deacon

[ dee-kuh n ]
/ ˈdi kən /

noun

(in hierarchical churches) a member of the clerical order next below that of a priest.
(in other churches) an appointed or elected officer having variously defined duties.
(in Freemasonry) either of two officers in a masonic lodge.

verb (used with object)

QUIZZES

CHALLENGE YOURSELF WITH THIS MIDDLE SCHOOL PART OF SPEECH QUIZ!

How well do you know your adjectives from your adverbs? Your preposition from your pronouns? Your interjections from your conjunctions? Let’s put your knowledge of parts of speech to the text! Note: Many of the following questions will ask you to identify the parts of speech “in order.” That means the first word in all capital letters will correspond to the first option in an answer, and so on.
Question 1 of 10
In order, what parts of speech are the words in all capital letters? Alisa was VERY tired, SO she decided to go to bed.

Origin of deacon

before 900; Middle English deken, Old English diacon < Late Latin diāconus < Greek diā́konos servant, minister, deacon, equivalent to diā- dia- + -konos service

OTHER WORDS FROM deacon

dea·con·ship, nounun·der·dea·con, noun
Dictionary.com Unabridged Based on the Random House Unabridged Dictionary, © Random House, Inc. 2020

Example sentences from the Web for deaconship

British Dictionary definitions for deaconship

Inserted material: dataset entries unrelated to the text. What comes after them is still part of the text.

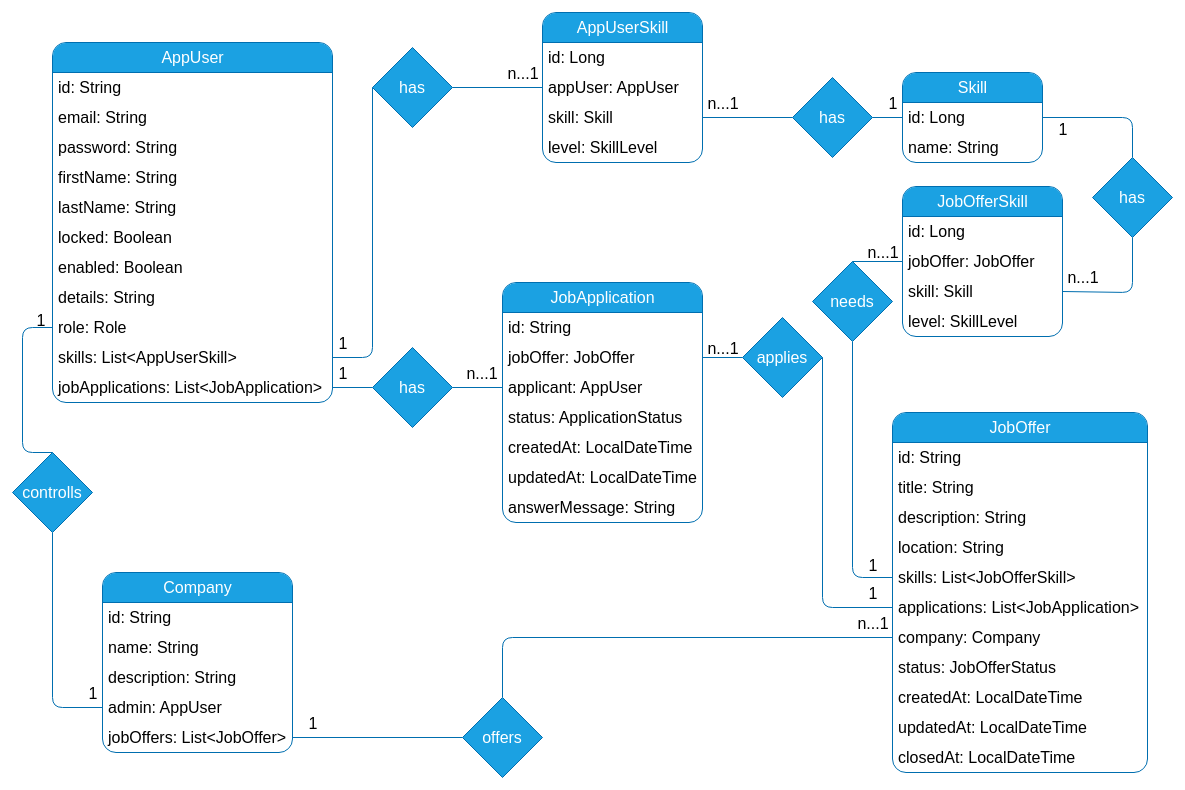
<!DOCTYPE html>
<html lang="en">
<head>
<meta charset="utf-8">
<title>Job platform entity relationship diagram</title>
<style>
:root {
  --fill: #1ba1e2;
  --stroke: #006eaf;
  --text: #000;
  --on-fill: #fff;
  --paper: #fff;
}
* { box-sizing: border-box; margin: 0; padding: 0; }
html, body { width: 1185px; height: 790px; overflow: hidden; background: var(--paper); }
.diagram {
  position: relative; width: 1185px; height: 790px; overflow: hidden;
  font: 16px/30px "Liberation Sans", Arial, sans-serif; color: var(--text);
}
.links { position: absolute; left: 0; top: 0; }
.links path { fill: none; stroke: var(--stroke); }
.links use { fill: var(--fill); stroke: var(--stroke); }
.entity {
  position: absolute; left: var(--x); top: var(--y); width: var(--w);
  border: 1px solid var(--stroke); border-radius: 14px;
  background: var(--paper); overflow: hidden; white-space: nowrap;
}
.entity h2 {
  height: 30px; border-bottom: 1px solid var(--stroke);
  background: var(--fill); color: var(--on-fill);
  font-size: 16px; font-weight: 400; line-height: 29px; text-align: center;
}
.entity ul { list-style: none; margin-bottom: -1px; }
.entity li { height: 30px; padding-left: 5px; }
.relation, .count {
  position: absolute; left: var(--x); top: var(--y); width: 80px; height: 30px;
  margin: -15px 0 0 -40px; text-align: center; white-space: nowrap;
}
.relation { color: var(--on-fill); }
</style>
</head>
<body>
<main class="diagram">
  <svg class="links" width="1185" height="790" viewBox="0 0 1185 790" aria-hidden="true">
    <defs><polygon id="diamond" points="0,-40 40,0 0,40 -40,0"/></defs>
    <g transform="translate(.5 .5)">
      <path d="M332 357H362Q372 357 372 347V87"/>
      <path d="M452 87H542"/>
      <path d="M702 117H792M872 117H902"/>
      <path d="M1042 117H1122Q1132 117 1132 127V157"/>
      <path d="M1132 237V282Q1132 292 1122 291.9L1062 291"/>
      <path d="M902 261H852M852 341V567Q852 577 862 577H892"/>
      <path d="M702 357H742M822 357V597Q822 607 832 607H892"/>
      <path d="M332 387H372M452 387H502"/>
      <path d="M52 327H32Q22 327 22 337V442Q22 452 32 452H52"/>
      <path d="M52 532V697Q52 707 62 707H102"/>
      <path d="M292 737H462M502 697V647Q502 637 512 637H892"/>
      <use href="#diamond" x="412" y="87"/>
      <use href="#diamond" x="832" y="117"/>
      <use href="#diamond" x="1132" y="197"/>
      <use href="#diamond" x="852" y="301"/>
      <use href="#diamond" x="782" y="357"/>
      <use href="#diamond" x="412" y="387"/>
      <use href="#diamond" x="52" y="492"/>
      <use href="#diamond" x="502" y="737"/>
    </g>
  </svg>

  <section class="entity" style="--x:52px;--y:42px;--w:281px">
    <h2>AppUser</h2>
    <ul>
      <li>id: String</li>
      <li>email: String</li>
      <li>password: String</li>
      <li>firstName: String</li>
      <li>lastName: String</li>
      <li>locked: Boolean</li>
      <li>enabled: Boolean</li>
      <li>details: String</li>
      <li>role: Role</li>
      <li>skills: List&lt;AppUserSkill&gt;</li>
      <li>jobApplications: List&lt;JobApplication&gt;</li>
    </ul>
  </section>

  <section class="entity" style="--x:542px;--y:12px;--w:161px">
    <h2>AppUserSkill</h2>
    <ul>
      <li>id: Long</li>
      <li>appUser: AppUser</li>
      <li>skill: Skill</li>
      <li>level: SkillLevel</li>
    </ul>
  </section>

  <section class="entity" style="--x:902px;--y:72px;--w:141px">
    <h2>Skill</h2>
    <ul>
      <li>id: Long</li>
      <li>name: String</li>
    </ul>
  </section>

  <section class="entity" style="--x:902px;--y:186px;--w:161px">
    <h2>JobOfferSkill</h2>
    <ul>
      <li>id: Long</li>
      <li>jobOffer: JobOffer</li>
      <li>skill: Skill</li>
      <li>level: SkillLevel</li>
    </ul>
  </section>

  <section class="entity" style="--x:502px;--y:282px;--w:201px">
    <h2>JobApplication</h2>
    <ul>
      <li>id: String</li>
      <li>jobOffer: JobOffer</li>
      <li>applicant: AppUser</li>
      <li>status: ApplicationStatus</li>
      <li>createdAt: LocalDateTime</li>
      <li>updatedAt: LocalDateTime</li>
      <li>answerMessage: String</li>
    </ul>
  </section>

  <section class="entity" style="--x:892px;--y:412px;--w:256px">
    <h2>JobOffer</h2>
    <ul>
      <li>id: String</li>
      <li>title: String</li>
      <li>description: String</li>
      <li>location: String</li>
      <li>skills: List&lt;JobOfferSkill&gt;</li>
      <li>applications: List&lt;JobApplication&gt;</li>
      <li>company: Company</li>
      <li>status: JobOfferStatus</li>
      <li>createdAt: LocalDateTime</li>
      <li>updatedAt: LocalDateTime</li>
      <li>closedAt: LocalDateTime</li>
    </ul>
  </section>

  <section class="entity" style="--x:102px;--y:572px;--w:191px">
    <h2>Company</h2>
    <ul>
      <li>id: String</li>
      <li>name: String</li>
      <li>description: String</li>
      <li>admin: AppUser</li>
      <li>jobOffers: List&lt;JobOffer&gt;</li>
    </ul>
  </section>

  <span class="relation" style="--x:412px;--y:88px">has</span>
  <span class="relation" style="--x:832px;--y:118px">has</span>
  <span class="relation" style="--x:1132px;--y:198px">has</span>
  <span class="relation" style="--x:852px;--y:302px">needs</span>
  <span class="relation" style="--x:782px;--y:358px">applies</span>
  <span class="relation" style="--x:412px;--y:388px">has</span>
  <span class="relation" style="--x:52px;--y:493px">controlls</span>
  <span class="relation" style="--x:502px;--y:738px">offers</span>

  <span class="count" style="--x:523px;--y:74px">n...1</span>
  <span class="count" style="--x:723px;--y:104px">n...1</span>
  <span class="count" style="--x:893px;--y:104px">1</span>
  <span class="count" style="--x:1063px;--y:130px">1</span>
  <span class="count" style="--x:1083px;--y:278px">n...1</span>
  <span class="count" style="--x:883px;--y:253px">n...1</span>
  <span class="count" style="--x:723px;--y:349px">n...1</span>
  <span class="count" style="--x:41px;--y:321px">1</span>
  <span class="count" style="--x:343px;--y:344px">1</span>
  <span class="count" style="--x:343px;--y:374px">1</span>
  <span class="count" style="--x:482px;--y:374px">n...1</span>
  <span class="count" style="--x:873px;--y:566px">1</span>
  <span class="count" style="--x:873px;--y:594px">1</span>
  <span class="count" style="--x:873px;--y:624px">n...1</span>
  <span class="count" style="--x:93px;--y:694px">1</span>
  <span class="count" style="--x:313px;--y:724px">1</span>
</main>
</body>
</html>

deacon
/ (ˈdiːkən) /

noun Christianity

(in the Roman Catholic and other episcopal churches) an ordained minister ranking immediately below a priest
(in Protestant churches) a lay official appointed or elected to assist the minister, esp in secular affairs
Scot the president of an incorporated trade or body of craftsmen in a burgh

Other words from deacon

Related adjective: diaconal

Derived forms of deacon

deaconship, noun

Word Origin for deacon

Old English, ultimately from Greek diakonos servant
Collins English Dictionary - Complete & Unabridged 2012 Digital Edition © William Collins Sons & Co. Ltd. 1979, 1986 © HarperCollins Publishers 1998, 2000, 2003, 2005, 2006, 2007, 2009, 2012